He had left.


The sky is blue. This is what keeps him sane. The sky is blue. The grass is green. My eyes are green, too. My hands are grey. The sky is grey too, right? No, the sky is blue. My fingers are blue. My nose is red. Red like fire. Fire burns. So does ice.

What colour is ice?


There is a painted picture on England's desk. The frame's wood is chipped and faded, and the glass is cracked, and by the look of it, hastily repaired with tape. The painting is of a little boy, all grown up now, his eyes twinkling like stars in the night. There is also a man in it, now long gone, his smile as wide as the sky. The desk is untouched and covered in dust, as though someone had not gone near it in a long time.

He had left.

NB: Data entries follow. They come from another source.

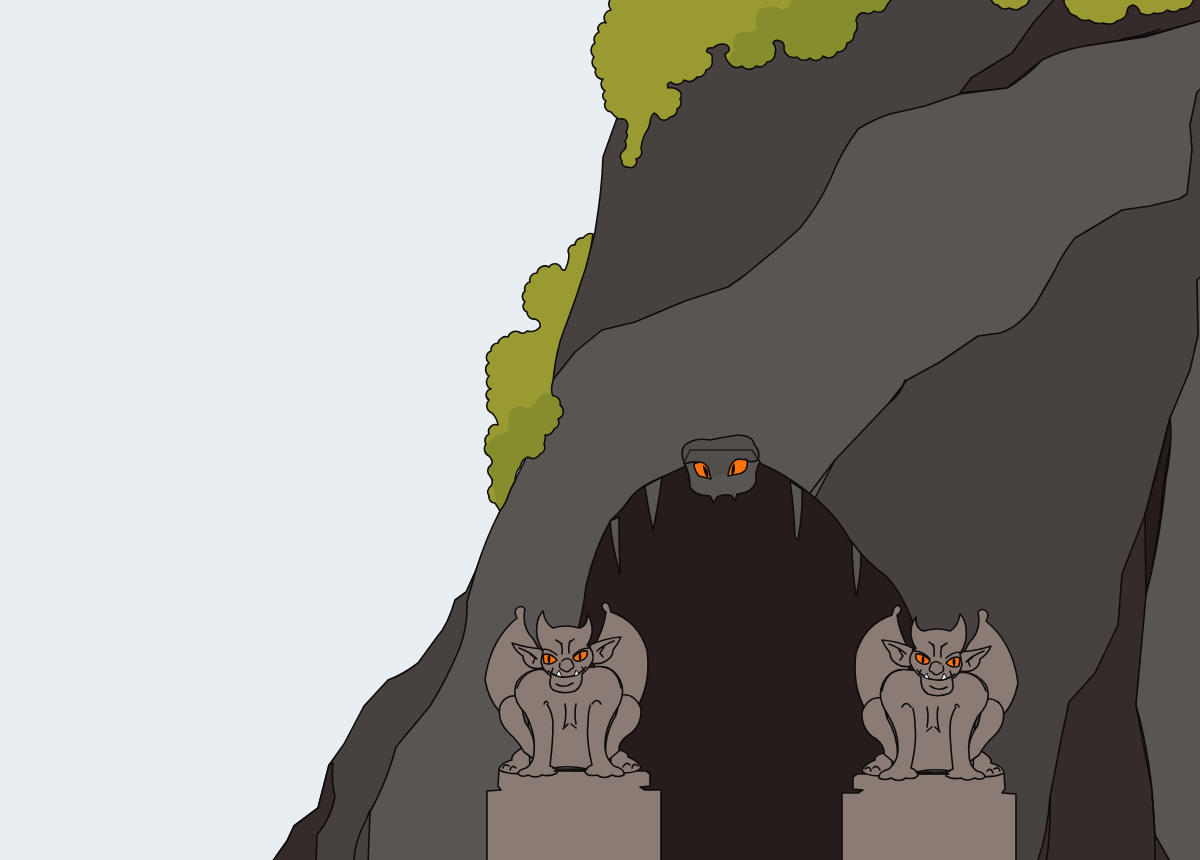
<!DOCTYPE html>
<html lang="en">
<head>
<meta charset="utf-8">
<title>Gargoyle cave</title>
<style>
:root {
  --sky: #e8eef2;
  --rock-dark: #474240;
  --rock-mid: #595552;
  --crevice: #352b2a;
  --cave: #251c1b;
  --leaf: #9a9a33;
  --leaf-shade: #858d2d;
  --stone: #8a7c75;
  --eye: #ff730d;
  --ink: #0e0c0b;
}
html, body { margin: 0; height: 100%; overflow: hidden; background: var(--sky); }
.scene { display: block; width: 1200px; height: 860px; }
.inked { stroke: var(--ink); stroke-width: 1.6; stroke-linejoin: round; stroke-linecap: round; }
.rock-dark { fill: var(--rock-dark); }
.rock-mid { fill: var(--rock-mid); }
.crevice { fill: var(--crevice); }
.cave { fill: var(--cave); }
.leaf { fill: var(--leaf); }
.leaf-shade { fill: var(--leaf-shade); }
.stone { fill: var(--stone); }
.eye { fill: var(--eye); }
.pupil { fill: var(--ink); stroke: none; }
.fang { fill: var(--sky); stroke-width: 1; }
.line { fill: none; }
</style>
</head>
<body>
<svg class="scene" viewBox="0 0 1200 860" role="img" aria-label="Cave mouth in a cliff, guarded by two stone gargoyles and a serpent head">
  <defs>
    <path id="upper-bush" d="M614 -4A9 9 0 0 0 611 10A8 8 0 0 0 606 23A6 6 0 0 0 599 32A8 8 0 0 0 595 43A9 9 0 0 0 594 57A8 8 0 0 0 596 69A7 7 0 0 0 603 79A8 8 0 0 0 605 91A6 6 0 0 0 606 101A7 7 0 0 0 611 112Q616 118 619 119Q625 118 627 122Q629 127 626 132Q629 136 625 141Q628 147 623 151A7 7 0 0 0 622 161A5 5 0 0 0 628 167A6 6 0 0 0 636 159A7 7 0 0 0 641 149Q642 140 645 134Q649 129 650 123Q650 117 654 113Q658 115 659 118A7 7 0 0 0 670 117A7 7 0 0 0 677 109A7 7 0 0 0 680 99A6 6 0 0 0 678 90Q674 87 668 88Q666 83 671 82A8 8 0 0 0 684 80A9 9 0 0 0 697 77A8 8 0 0 0 706 70A8 8 0 0 0 712 60Q714 54 707 52Q706 47 713 48Q720 42 727 45Q731 49 728 52Q722 54 729 63A9 9 0 0 0 742 66A9 9 0 0 0 756 66A8 8 0 0 0 767 62A8 8 0 0 0 775 53Q777 48 773 43Q775 39 780 41Q785 42 784 50A10 10 0 0 0 797 57A9 9 0 0 0 810 58A8 8 0 0 0 823 56A9 9 0 0 0 837 52A9 9 0 0 0 847 43A8 8 0 0 0 854 34Q859 29 856 20Q858 12 865 13A8 8 0 0 0 874 11A9 9 0 0 0 885 9Q888 2 895 -4Z"/>
    <path id="side-bush" d="M593 234Q588 232 583 238A7 7 0 0 0 575 245A6 6 0 0 0 569 254Q569 262 565 270Q562 271 560 266A7 7 0 0 0 549 267A8 8 0 0 0 537 273A7 7 0 0 0 530 282A7 7 0 0 0 525 291A7 7 0 0 0 525 302A6 6 0 0 0 527 312A7 7 0 0 0 535 319Q541 321 540 327Q535 333 527 331Q523 335 519 332A8 8 0 0 0 508 337A8 8 0 0 0 498 343A7 7 0 0 0 491 351A7 7 0 0 0 489 363A8 8 0 0 0 489 376A8 8 0 0 0 491 389A6 6 0 0 0 489 400A8 8 0 0 0 492 413Q497 418 498 425A7 7 0 0 0 489 434A7 7 0 0 0 486 444A8 8 0 0 0 489 456Q494 461 491 465A7 7 0 0 0 490 476Q494 481 491 486A7 7 0 0 0 489 496A6 6 0 0 0 495 503L500 511Q506 503 508 496Q511 488 515 481Q515 473 520 467Q522 459 528 457A8 8 0 0 0 540 454A7 7 0 0 0 544 444Q546 438 545 435A8 8 0 0 0 554 429A7 7 0 0 0 558 419A8 8 0 0 0 560 405A7 7 0 0 0 553 396Q550 390 553 381Q556 350 564 330Q574 304 580 285Q590 258 593 234Z"/>
    <clipPath id="upper-bush-clip"><use href="#upper-bush"/></clipPath>
    <clipPath id="side-bush-clip"><use href="#side-bush"/></clipPath>

    <g id="guardian" class="inked">
      <g class="stone">
        <path id="pedestal" d="M499 770L646 771L650 774L650 786L640 787L645 790L661 790V870H487V791L501 790L498 786Z"/>
        <g id="wings">
          <path d="M525 609Q521 604 516 609Q514 613 517 618Q490 640 485 680Q489 701 500 712L540 700L545 660L534 640Q521 627 525 609Z"/>
          <path d="M602 605Q605 600 609 605Q610 608 611 612Q638 621 647 650Q651 681 639 704L600 700L592 650Q604 630 606 612Q602 610 602 605Z"/>
        </g>
        <g id="feet">
          <path d="M522 748Q510 755 512 760Q500 763 499 770Q510 776 532 772L536 756Z"/>
          <path d="M620 750Q629 753 628 757Q640 762 641 768Q634 775 612 772L608 756Z"/>
        </g>
        <path id="torso" d="M517 682Q528 666 548 671L594 667Q612 664 620 680Q626 697 616 712L610 769H530L528 712Q512 698 517 682Z"/>
        <g id="haunches">
          <path d="M519 696Q505 694 500 706Q497 721 508 732Q519 742 524 752L535 760Q537 738 525 722Z"/>
          <path d="M621 695Q635 693 641 709Q642 727 627 736Q618 743 619 751L606 762Q603 736 616 715Z"/>
        </g>
        <g id="arms">
          <path d="M517 682Q510 698 525 713Q536 733 534 751Q534 763 526 768Q518 770 518 774Q522 778 528 775Q536 779 542 775Q550 777 557 773Q557 768 550 766Q553 740 553 725Q553 713 547 704" />
          <path d="M620 680Q627 695 615 712Q604 730 605 748Q606 759 614 766Q625 769 624 775Q618 778 612 775Q604 780 597 775Q588 777 585 772Q586 767 592 765Q586 740 588 723Q588 711 591 703" />
        </g>
        <path d="M518 683Q526 667 545 671L549 703L530 708L519 695Z" stroke="none"/>
        <path d="M594 668Q612 666 618 681L614 703L590 705Z" stroke="none"/>
        <path class="line" d="M517 688Q523 671 540 669M602 667Q617 668 621 688M544 704Q546 699 548 703M592 704Q597 697 601 704M565 704Q567 716 564 727M576 704Q574 714 576 724M563 729L568 724M571 724L576 728M553 768Q570 765 587 769M554 771L585 771M503 768Q504 763 509 766M510 770Q512 764 516 768M632 768Q633 762 638 766M623 767Q626 761 630 765"/>
        <g id="ears">
          <path d="M544 649Q526 648 512 643Q515 651 523 656Q523 663 530 667Q537 670 547 667Z"/>
          <path d="M590 645Q606 638 621 637Q618 644 613 650Q613 657 606 661Q600 665 592 663Z"/>
          <path class="line" d="M519 648Q532 653 537 659M530 654L535 658L533 663M614 641Q603 645 597 651M604 647L600 653L603 657"/>
        </g>
        <path id="head" d="M543 651Q535 639 537 625Q538 616 543 611Q545 624 553 628Q566 624 579 628Q588 626 587 614Q593 622 592 633Q590 642 587 645Q594 650 593 660Q588 670 582 674Q583 686 575 691Q564 695 553 690Q548 686 551 676Q543 671 541 662Z"/>
      </g>
      <path class="line" d="M541 650Q548 647 557 655M589 648Q580 648 573 656M561 643Q563 649 562 654M570 641Q568 647 569 653M556 640L562 644M574 639L569 643M560 663Q558 669 563 670Q567 674 571 669Q576 668 572 662M562 661Q567 656 572 661M548 671Q557 678 567 677Q579 676 586 667M553 668L551 674M582 667L584 671M556 684Q564 689 573 683"/>
      <path class="eye" d="M543 655Q550 652 557 660Q551 666 544 663Z"/>
      <path class="eye" d="M573 658Q579 650 587 651Q589 658 580 661Q575 662 573 658Z"/>
      <path class="pupil" d="M549 654Q552 659 549 664Q546 659 549 654ZM580 652Q583 657 580 661Q577 657 580 652Z"/>
      <path class="fang" d="M556 675L559 670L562 677ZM574 676L576 670L579 674Z"/>
    </g>
  </defs>

  <rect id="sky" width="1200" height="860" fill="var(--sky)"/>

  <g id="cliff" class="inked">
    <path class="rock-dark" d="M612 -5L617 118L603 157Q602 190 595 232Q586 268 574 296Q558 335 552 381L560 410L500 511L476 570L466 592L455 600Q448 625 437 637L418 663Q404 674 388 680L364 706L344 744L329 765L318 808L294 826L287 841L270 865H1210V-5Z"/>
    <path class="crevice" d="M329 765L318 808L294 826L287 841L270 865H316L317 835Q331 818 335 797Q331 782 333 763Z"/>
    <path class="crevice" d="M960 93L971 78L1012 53L1034 22L1058 -5H1210V18L1145 36L1085 46L1042 60L1007 88Z"/>
    <path id="main-ridge" class="rock-mid" d="M552 381L575 352L602 330L635 322L685 301L728 287L745 275L780 246L800 228Q818 206 830 180Q841 152 858 129Q872 120 890 114L925 106L960 94L1007 88Q1026 77 1042 60Q1062 50 1085 46L1145 37L1210 18V80L1197 92L1190 125L1192 150L1187 194L1179 199L1150 206L1122 210L1075 238Q1063 253 1055 270L1035 305Q1019 327 1000 333L978 336L940 362L907 380L889 403L835 460L815 498L800 700L600 865H368L370 812Q387 781 396 747L430 706Q448 677 460 647Q468 625 467 602L476 570Q486 538 500 511L530 450Z"/>
    <path class="line" d="M354 865Q353 845 366 820L370 810M905 380Q901 394 889 403M835 460L810 493M1122 39Q1146 35 1160 29"/>
    <path class="crevice" d="M1170 418L1145 515L1122 574L1118 625L1095 673L1069 702L1061 740L1050 797Q1047 838 1036 865H1175L1155 835L1152 790L1136 705L1146 605L1160 520Z"/>
    <path class="cave" d="M1170 418L1156 474L1145 515L1146 605L1160 520Q1163 478 1172 437Z"/>
    <path class="rock-mid" d="M1210 268L1197 280L1198 335L1190 370L1170 418Q1173 441 1166 478Q1160 541 1146 595L1136 705Q1147 744 1152 790L1155 835L1172 865H1210Z"/>
    <path class="line" d="M1050 797Q1051 835 1046 862M1152 795Q1155 820 1155 860"/>
  </g>

  <g id="cave-mouth" class="inked">
    <path class="cave" d="M575 640Q583 614 586 586Q595 547 611 520Q624 508 631 497Q640 486 660 478L686 466L757 462Q782 472 805 490Q835 512 850 540Q866 562 886 576Q900 590 912 620L930 680V865H570Z"/>
    <g id="stalactites" class="rock-mid">
      <path d="M645 486L662 477Q659 502 653 530Q648 509 645 486Z"/>
      <path d="M610 521L619 517Q619 547 620 574Q612 546 610 521Z"/>
      <path d="M790 481L802 489Q803 514 798 539L795 538Q794 507 790 481Z"/>
      <path d="M852 542L861 554Q861 577 856 596Q852 570 852 542Z"/>
    </g>
  </g>

  <g id="serpent-head" class="inked">
    <path class="rock-mid" d="M684 463Q690 472 690 487Q695 496 710 496L714 503L717 497Q725 493 732 496L735 501L737 494Q752 493 756 482Q755 470 760 462L752 450H690Z"/>
    <path class="rock-dark" d="M685 464Q679 452 685 445Q695 437 710 440Q724 437 738 435Q753 436 754 444Q761 452 758 460Q749 463 743 459Q731 460 728 474L711 478Q707 463 696 462Z" stroke="none" opacity=".35"/>
    <path class="line" d="M685 464Q679 452 685 445Q695 437 710 440Q724 437 738 435Q753 436 754 444Q761 452 758 460Q750 464 745 459M685 464Q696 459 706 466"/>
    <path class="eye" d="M694 464Q703 459 708 468L711 479L699 476Q694 470 694 464Z"/>
    <path class="eye" d="M728 476Q730 461 738 459L747 460Q749 472 738 474Z"/>
    <path class="pupil" d="M703 465Q710 470 708 479Q703 473 703 465ZM734 463Q737 470 732 476Q730 469 734 463Z"/>
  </g>

  <g id="foliage">
    <use href="#upper-bush" class="leaf"/>
    <path class="leaf-shade" clip-path="url(#upper-bush-clip)" d="M728 70Q727 55 735 50Q729 38 740 32Q752 34 757 28Q753 12 763 8Q777 4 782 10Q792 8 791 -4H910V70Z"/>
    <use href="#upper-bush" class="inked line"/>
    <use href="#side-bush" class="leaf"/>
    <path class="leaf-shade" clip-path="url(#side-bush-clip)" d="M480 455Q490 440 497 435Q512 435 508 420Q509 407 520 406Q531 411 536 402Q539 393 550 393L570 400V520H500L490 470Z"/>
    <use href="#side-bush" class="inked line"/>
    <path class="leaf inked" d="M990 -4Q992 5 998 5Q1002 11 1009 8Q1018 12 1022 7Q1029 6 1030 -4Z"/>
    <path class="leaf inked" d="M1064 -4Q1063 5 1068 9Q1069 15 1076 16Q1081 22 1089 20Q1096 25 1103 23Q1112 26 1117 21Q1126 19 1127 12Q1127 6 1133 5Q1139 7 1140 13Q1149 17 1154 13Q1162 15 1167 10Q1175 14 1180 9Q1190 9 1192 3L1196 -4Z"/>
  </g>

  <g id="guardians">
    <use href="#guardian"/>
    <use href="#guardian" transform="translate(1503 3) scale(-1 1)"/>
  </g>
</svg>
</body>
</html>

And he was never ever coming back.

For the historical notes I looked up prior to this (I apologize in advance if there is anything wrong. I tried very hard not to look at the Wikipedia web page, as it is unreliable):

1. Painted Pictures. The first photograph was invented in 1827 by Joseph Nicephore Niepce (not counting the pinhole camera, which was invented in about 1000 AD). I think England would have taken the time to make arrangements for one good painting of him and America.

2. About France leaving. France had sailed to America and made a settlement a few years before the British had set foot there – somewhere near Florida, I believe.

3. France handing Canada over to England. After the Seven Years War, shortly before the American Revolution, France had signed the Treaty of Paris, leaving almost all of its territory to England, who, for the most part, left Canada alone.